→ **EXERCISE DESCRIPTION**
Read the entries below and pull out each line with the string "smoothstep".

→ **EXTRACTED RECORDS**
--

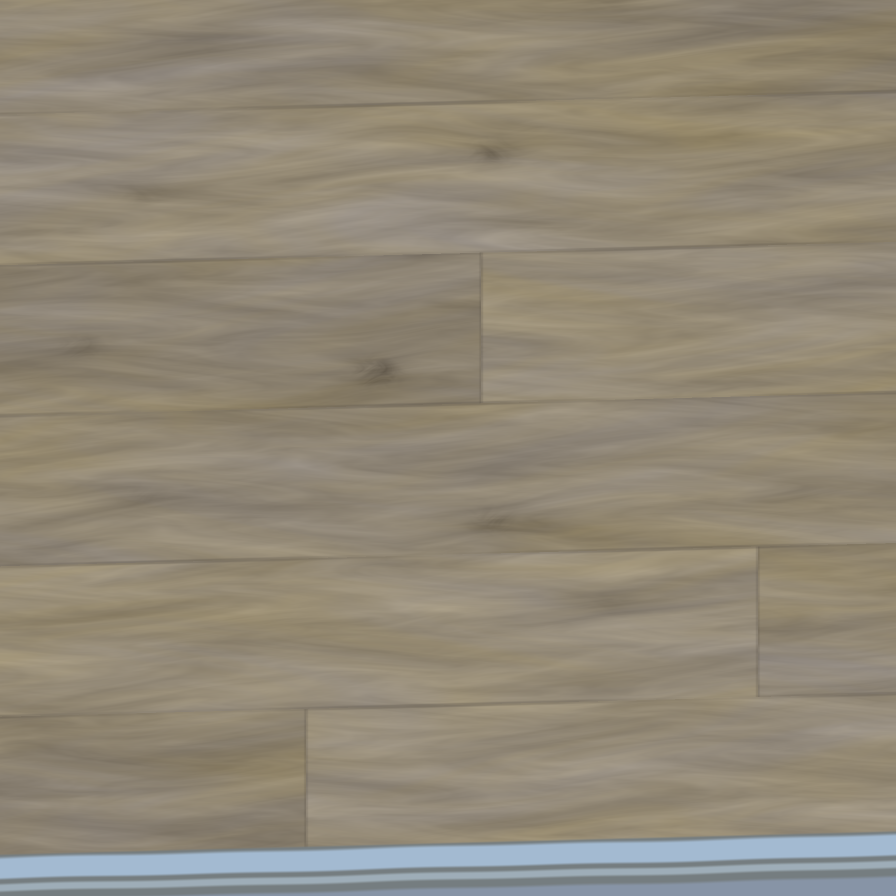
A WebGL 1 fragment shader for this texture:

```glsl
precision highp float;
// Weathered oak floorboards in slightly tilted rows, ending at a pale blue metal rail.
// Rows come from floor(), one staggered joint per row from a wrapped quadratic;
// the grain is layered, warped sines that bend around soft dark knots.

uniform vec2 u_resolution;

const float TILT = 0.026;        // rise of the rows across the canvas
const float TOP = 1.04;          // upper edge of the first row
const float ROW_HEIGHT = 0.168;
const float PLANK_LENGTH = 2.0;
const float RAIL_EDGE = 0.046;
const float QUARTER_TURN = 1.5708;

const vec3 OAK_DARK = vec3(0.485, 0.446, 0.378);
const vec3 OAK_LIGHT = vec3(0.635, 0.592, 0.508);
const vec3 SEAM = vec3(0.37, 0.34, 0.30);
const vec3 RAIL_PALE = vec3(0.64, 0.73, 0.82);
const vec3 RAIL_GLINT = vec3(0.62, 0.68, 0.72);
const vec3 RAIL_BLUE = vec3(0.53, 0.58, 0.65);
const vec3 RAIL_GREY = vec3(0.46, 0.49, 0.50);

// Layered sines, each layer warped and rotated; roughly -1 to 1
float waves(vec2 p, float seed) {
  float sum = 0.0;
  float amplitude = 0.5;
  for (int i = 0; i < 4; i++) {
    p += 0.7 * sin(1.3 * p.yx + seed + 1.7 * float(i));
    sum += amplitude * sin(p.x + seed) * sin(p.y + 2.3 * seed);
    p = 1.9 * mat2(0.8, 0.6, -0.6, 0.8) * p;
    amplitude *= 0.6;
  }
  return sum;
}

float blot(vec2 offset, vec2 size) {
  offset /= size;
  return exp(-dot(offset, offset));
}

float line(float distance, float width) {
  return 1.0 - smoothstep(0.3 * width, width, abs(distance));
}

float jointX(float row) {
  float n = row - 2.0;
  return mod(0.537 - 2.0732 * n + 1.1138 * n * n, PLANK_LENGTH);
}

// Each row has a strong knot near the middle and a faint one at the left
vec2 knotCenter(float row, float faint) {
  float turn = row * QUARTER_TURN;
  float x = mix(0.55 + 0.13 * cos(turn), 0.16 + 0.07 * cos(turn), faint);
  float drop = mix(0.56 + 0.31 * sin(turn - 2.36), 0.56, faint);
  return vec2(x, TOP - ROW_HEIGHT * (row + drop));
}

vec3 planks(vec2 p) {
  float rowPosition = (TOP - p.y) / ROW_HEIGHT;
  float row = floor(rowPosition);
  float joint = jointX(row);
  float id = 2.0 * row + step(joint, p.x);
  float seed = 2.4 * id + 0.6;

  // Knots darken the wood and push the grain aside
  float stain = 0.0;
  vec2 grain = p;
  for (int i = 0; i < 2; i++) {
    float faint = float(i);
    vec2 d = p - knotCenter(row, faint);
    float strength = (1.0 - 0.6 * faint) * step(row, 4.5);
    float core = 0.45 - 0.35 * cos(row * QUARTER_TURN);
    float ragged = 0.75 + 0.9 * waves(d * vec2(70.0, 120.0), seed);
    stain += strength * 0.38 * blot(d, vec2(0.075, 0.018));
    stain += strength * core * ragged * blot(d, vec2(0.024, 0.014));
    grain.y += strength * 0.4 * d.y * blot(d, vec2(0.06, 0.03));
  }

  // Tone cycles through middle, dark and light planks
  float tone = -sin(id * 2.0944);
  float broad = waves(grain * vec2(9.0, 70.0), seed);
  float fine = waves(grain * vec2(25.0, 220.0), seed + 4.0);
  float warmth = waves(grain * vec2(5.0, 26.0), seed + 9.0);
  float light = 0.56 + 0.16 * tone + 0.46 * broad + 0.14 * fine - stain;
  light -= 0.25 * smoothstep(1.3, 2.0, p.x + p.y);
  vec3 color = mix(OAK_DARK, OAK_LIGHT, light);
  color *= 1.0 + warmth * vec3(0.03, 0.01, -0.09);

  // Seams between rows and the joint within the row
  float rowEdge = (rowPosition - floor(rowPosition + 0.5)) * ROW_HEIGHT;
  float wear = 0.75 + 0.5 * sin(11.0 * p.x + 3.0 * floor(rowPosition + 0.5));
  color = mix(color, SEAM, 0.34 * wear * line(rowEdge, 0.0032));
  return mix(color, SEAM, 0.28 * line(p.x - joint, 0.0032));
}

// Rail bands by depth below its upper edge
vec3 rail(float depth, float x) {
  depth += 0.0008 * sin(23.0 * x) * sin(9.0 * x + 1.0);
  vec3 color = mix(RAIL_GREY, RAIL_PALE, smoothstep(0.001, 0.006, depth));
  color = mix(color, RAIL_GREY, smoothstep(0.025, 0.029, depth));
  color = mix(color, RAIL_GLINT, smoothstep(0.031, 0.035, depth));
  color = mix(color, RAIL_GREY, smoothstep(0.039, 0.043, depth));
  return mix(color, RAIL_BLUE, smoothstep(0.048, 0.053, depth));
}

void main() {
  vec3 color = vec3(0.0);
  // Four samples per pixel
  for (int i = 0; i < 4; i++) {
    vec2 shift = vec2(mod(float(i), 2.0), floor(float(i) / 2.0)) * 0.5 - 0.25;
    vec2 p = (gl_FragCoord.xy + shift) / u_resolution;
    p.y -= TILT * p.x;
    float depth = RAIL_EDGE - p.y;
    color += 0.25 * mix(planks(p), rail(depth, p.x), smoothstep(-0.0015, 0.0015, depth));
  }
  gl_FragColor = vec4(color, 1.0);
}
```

--

→ **WORKED SOLUTION**
  return 1.0 - smoothstep(0.3 * width, width, abs(distance));
  light -= 0.25 * smoothstep(1.3, 2.0, p.x + p.y);
  vec3 color = mix(RAIL_GREY, RAIL_PALE, smoothstep(0.001, 0.006, depth));
  color = mix(color, RAIL_GREY, smoothstep(0.025, 0.029, depth));
  color = mix(color, RAIL_GLINT, smoothstep(0.031, 0.035, depth));
  color = mix(color, RAIL_GREY, smoothstep(0.039, 0.043, depth));
  return mix(color, RAIL_BLUE, smoothstep(0.048, 0.053, depth));
    color += 0.25 * mix(planks(p), rail(depth, p.x), smoothstep(-0.0015, 0.0015, depth));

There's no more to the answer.